■ **Supplied material**
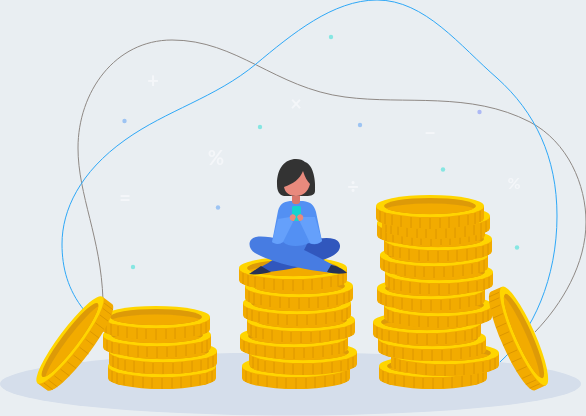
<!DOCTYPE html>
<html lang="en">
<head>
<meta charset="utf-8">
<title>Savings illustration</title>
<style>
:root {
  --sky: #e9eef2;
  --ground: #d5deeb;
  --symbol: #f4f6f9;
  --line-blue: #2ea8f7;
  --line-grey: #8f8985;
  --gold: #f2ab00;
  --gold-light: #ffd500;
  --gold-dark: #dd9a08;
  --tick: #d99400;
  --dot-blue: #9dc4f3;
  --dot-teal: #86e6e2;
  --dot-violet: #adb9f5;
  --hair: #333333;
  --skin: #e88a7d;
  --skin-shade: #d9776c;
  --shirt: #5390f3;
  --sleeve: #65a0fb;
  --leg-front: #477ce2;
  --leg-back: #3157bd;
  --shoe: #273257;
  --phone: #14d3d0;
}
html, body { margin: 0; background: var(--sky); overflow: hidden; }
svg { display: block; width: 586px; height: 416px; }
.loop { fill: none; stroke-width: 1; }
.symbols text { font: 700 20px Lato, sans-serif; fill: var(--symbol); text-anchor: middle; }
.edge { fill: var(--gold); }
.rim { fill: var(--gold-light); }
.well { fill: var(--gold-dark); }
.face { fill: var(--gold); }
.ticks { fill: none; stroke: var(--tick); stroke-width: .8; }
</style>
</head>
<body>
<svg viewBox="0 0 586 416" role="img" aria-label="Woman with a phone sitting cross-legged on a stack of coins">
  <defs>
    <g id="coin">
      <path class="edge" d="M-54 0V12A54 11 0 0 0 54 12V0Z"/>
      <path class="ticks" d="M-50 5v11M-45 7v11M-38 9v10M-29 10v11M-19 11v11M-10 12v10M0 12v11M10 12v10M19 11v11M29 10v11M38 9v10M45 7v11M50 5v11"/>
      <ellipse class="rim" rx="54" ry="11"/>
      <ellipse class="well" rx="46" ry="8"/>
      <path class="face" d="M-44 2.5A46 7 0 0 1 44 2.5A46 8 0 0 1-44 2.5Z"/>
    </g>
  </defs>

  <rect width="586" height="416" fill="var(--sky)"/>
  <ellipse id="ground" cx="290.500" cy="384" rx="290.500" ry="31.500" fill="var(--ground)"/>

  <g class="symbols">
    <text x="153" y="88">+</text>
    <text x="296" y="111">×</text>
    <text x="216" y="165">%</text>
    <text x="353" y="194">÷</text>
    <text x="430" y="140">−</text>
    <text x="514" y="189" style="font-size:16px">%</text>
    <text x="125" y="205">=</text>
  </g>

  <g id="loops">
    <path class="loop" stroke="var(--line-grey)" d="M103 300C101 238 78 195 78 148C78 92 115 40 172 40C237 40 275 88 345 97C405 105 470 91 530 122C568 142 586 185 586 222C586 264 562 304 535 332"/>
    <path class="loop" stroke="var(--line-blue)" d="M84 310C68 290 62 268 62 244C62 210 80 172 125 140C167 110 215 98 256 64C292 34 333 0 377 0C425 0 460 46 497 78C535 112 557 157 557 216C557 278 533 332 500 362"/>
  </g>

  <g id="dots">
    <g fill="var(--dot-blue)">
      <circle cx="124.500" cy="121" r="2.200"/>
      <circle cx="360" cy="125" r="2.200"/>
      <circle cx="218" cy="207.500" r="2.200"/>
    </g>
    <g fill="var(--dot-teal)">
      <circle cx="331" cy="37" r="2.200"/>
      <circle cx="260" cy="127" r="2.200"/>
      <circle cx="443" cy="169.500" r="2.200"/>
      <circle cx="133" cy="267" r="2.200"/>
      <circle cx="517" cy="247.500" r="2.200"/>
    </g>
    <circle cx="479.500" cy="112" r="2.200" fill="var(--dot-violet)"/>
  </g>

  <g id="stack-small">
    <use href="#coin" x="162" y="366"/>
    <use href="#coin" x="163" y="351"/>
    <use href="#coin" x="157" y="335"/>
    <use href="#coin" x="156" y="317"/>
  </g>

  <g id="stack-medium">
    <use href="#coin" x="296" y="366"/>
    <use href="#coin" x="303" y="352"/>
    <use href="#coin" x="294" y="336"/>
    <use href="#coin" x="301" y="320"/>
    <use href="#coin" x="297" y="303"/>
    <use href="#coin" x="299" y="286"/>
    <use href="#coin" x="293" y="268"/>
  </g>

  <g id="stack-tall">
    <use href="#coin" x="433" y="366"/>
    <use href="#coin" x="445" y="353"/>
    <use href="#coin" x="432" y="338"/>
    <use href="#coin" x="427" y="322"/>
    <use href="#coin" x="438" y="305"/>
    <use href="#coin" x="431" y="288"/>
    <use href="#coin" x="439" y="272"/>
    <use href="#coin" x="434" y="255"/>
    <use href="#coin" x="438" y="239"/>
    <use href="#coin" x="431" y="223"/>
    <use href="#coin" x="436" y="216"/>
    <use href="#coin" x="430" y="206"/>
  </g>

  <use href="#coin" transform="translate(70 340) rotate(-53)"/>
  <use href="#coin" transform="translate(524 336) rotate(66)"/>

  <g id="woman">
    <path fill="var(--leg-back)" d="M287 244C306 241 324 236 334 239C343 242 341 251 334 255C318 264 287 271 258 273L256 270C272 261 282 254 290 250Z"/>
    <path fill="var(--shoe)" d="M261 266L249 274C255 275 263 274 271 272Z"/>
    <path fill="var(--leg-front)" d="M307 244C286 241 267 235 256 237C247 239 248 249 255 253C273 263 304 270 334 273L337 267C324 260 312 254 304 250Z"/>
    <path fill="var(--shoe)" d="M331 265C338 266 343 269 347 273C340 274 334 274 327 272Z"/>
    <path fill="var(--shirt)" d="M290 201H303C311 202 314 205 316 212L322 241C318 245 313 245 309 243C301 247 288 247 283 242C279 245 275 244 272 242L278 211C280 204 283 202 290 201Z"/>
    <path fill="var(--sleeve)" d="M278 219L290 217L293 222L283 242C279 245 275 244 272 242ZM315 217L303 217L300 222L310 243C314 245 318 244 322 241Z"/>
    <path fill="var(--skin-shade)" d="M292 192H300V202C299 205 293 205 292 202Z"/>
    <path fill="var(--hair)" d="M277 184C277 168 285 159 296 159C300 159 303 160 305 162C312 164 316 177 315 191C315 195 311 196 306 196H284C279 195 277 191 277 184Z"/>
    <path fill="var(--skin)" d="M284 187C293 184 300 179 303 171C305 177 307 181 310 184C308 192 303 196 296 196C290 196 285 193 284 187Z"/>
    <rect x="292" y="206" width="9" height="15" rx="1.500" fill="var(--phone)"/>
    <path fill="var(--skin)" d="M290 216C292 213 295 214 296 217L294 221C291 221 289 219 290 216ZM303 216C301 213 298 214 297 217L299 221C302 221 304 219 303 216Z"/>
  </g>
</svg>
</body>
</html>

---

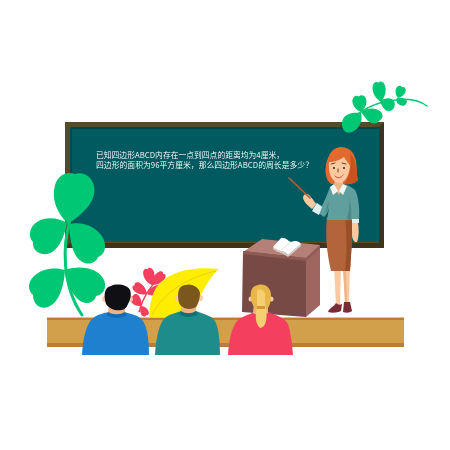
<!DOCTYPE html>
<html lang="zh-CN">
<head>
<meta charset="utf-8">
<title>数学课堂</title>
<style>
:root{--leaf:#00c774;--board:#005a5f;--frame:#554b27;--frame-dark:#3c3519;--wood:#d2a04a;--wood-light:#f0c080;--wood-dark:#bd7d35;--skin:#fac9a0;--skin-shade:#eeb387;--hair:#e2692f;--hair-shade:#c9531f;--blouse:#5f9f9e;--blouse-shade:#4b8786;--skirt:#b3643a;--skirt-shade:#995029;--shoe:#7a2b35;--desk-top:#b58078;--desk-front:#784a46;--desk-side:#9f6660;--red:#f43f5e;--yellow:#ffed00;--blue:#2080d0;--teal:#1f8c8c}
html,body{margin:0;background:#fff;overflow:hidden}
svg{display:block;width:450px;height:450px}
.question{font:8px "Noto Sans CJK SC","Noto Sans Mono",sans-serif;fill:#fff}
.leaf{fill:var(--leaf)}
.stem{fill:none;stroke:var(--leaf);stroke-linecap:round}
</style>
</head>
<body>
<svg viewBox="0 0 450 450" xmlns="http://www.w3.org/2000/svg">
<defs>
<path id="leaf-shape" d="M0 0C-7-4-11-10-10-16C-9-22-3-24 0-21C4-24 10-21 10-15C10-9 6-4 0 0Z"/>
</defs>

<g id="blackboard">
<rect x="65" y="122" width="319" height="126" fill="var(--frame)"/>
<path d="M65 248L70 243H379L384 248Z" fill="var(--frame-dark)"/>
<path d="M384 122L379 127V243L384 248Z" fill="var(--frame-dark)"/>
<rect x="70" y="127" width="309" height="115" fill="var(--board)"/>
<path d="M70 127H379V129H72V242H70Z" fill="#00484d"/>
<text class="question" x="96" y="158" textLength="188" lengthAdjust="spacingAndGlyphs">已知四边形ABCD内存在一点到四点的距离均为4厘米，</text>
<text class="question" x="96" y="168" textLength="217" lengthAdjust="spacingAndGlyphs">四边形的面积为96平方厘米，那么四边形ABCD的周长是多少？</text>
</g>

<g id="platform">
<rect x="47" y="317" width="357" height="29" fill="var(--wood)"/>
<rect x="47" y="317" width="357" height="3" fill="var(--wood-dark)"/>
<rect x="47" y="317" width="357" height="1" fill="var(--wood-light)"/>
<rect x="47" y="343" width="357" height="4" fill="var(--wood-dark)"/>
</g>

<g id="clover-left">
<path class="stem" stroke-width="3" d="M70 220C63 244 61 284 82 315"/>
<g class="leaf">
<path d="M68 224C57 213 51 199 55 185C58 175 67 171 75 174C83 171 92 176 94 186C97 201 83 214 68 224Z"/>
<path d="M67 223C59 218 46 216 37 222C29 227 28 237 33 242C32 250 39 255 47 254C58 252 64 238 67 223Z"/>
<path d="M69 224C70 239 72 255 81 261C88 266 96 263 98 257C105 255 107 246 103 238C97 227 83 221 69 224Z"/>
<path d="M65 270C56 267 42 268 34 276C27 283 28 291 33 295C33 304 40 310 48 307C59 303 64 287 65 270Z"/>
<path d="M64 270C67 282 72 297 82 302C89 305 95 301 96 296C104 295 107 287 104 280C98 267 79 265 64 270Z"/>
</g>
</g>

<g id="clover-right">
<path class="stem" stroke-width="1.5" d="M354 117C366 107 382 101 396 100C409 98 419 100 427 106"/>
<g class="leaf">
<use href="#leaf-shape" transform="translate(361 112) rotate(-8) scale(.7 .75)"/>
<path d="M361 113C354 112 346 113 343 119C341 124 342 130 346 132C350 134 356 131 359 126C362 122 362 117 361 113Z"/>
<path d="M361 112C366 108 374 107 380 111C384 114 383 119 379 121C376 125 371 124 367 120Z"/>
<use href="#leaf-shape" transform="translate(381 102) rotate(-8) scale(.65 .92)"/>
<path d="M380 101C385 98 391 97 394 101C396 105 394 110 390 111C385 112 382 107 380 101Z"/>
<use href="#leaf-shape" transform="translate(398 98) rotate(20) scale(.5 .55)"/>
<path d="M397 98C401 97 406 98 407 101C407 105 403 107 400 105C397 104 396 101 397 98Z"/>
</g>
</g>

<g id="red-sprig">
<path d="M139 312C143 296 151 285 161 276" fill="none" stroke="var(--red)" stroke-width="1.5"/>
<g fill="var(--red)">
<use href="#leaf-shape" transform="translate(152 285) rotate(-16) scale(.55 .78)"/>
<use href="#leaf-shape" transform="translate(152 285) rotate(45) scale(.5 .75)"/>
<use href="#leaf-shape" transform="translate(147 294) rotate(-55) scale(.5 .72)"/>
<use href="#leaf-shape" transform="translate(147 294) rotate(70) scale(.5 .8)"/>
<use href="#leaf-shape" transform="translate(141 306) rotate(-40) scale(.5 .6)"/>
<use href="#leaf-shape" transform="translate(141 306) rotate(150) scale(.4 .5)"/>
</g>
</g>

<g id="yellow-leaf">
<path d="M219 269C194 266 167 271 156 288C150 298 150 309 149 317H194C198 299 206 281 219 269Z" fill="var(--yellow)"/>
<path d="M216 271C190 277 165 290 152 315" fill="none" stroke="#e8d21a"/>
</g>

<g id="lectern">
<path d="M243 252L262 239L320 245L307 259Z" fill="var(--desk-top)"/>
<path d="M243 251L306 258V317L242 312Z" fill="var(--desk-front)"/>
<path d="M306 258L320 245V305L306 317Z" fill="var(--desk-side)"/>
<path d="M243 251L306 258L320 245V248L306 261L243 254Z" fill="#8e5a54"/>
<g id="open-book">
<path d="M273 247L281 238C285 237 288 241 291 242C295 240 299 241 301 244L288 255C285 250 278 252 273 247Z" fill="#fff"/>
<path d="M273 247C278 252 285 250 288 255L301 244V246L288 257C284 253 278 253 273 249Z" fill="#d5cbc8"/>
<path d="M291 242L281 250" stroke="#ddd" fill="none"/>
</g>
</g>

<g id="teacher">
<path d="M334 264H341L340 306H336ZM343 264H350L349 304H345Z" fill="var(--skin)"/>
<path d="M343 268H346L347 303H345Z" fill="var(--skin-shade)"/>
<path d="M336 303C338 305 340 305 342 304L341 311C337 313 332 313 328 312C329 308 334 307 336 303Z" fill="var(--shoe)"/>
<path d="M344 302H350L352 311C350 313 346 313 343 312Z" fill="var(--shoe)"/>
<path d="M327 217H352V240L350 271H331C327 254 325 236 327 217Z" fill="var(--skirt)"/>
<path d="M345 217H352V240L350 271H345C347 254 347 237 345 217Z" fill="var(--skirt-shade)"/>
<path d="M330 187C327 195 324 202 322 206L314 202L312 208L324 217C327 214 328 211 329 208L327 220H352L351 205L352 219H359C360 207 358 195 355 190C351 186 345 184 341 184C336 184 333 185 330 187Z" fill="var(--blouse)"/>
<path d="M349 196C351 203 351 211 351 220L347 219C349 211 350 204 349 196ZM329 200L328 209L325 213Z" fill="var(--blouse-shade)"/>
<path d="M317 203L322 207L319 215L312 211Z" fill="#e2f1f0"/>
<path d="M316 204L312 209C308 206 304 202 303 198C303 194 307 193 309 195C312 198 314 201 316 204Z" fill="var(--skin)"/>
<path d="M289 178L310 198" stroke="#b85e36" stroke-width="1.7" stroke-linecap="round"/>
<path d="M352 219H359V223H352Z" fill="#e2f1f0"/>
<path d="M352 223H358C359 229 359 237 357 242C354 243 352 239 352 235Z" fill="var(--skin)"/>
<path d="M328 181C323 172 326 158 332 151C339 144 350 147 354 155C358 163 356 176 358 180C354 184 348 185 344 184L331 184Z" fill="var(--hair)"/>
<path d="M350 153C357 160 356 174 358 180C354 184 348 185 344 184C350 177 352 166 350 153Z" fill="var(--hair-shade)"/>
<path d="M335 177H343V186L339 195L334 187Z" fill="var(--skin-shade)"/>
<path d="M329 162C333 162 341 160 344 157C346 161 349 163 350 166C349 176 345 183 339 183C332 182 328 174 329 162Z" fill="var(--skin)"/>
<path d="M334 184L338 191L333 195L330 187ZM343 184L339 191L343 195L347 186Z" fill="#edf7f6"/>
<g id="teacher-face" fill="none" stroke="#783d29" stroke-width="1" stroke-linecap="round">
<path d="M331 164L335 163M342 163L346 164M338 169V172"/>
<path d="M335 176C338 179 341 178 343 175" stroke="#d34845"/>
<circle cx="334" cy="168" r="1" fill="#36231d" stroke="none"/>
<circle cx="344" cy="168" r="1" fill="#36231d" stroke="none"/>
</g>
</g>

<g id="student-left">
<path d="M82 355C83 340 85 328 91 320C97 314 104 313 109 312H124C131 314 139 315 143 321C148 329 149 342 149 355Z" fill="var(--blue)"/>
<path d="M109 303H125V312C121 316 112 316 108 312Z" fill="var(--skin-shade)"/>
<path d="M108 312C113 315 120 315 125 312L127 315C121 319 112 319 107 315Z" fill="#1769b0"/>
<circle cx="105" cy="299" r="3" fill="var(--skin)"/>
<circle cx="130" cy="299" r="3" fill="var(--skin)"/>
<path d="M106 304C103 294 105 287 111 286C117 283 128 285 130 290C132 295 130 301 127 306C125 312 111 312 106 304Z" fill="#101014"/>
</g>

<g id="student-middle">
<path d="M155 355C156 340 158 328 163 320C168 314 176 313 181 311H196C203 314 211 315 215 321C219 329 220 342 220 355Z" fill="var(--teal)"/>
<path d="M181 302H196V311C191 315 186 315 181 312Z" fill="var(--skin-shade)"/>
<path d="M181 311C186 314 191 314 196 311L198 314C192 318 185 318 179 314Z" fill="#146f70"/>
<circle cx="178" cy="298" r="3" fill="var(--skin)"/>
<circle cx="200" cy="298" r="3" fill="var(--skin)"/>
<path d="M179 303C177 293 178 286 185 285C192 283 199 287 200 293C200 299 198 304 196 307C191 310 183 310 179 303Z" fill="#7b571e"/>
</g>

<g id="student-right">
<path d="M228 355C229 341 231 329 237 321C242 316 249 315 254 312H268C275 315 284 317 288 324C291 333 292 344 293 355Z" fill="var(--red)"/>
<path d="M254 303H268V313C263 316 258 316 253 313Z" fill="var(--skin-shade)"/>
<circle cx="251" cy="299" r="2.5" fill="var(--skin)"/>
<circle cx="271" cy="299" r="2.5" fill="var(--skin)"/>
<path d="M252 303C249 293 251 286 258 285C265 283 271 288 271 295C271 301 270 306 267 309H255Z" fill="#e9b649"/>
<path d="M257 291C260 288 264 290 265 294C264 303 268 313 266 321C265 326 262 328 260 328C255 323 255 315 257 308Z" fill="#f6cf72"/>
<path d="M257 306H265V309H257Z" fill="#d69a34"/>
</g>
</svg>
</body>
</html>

■ **Exercise goal**
Check each line of the records for the word "stack", and show the lines that contain it.

■ **Response to the exercise**
<svg viewBox="0 0 586 416" role="img" aria-label="Woman with a phone sitting cross-legged on a stack of coins">
  <g id="stack-small">
  <g id="stack-medium">
  <g id="stack-tall">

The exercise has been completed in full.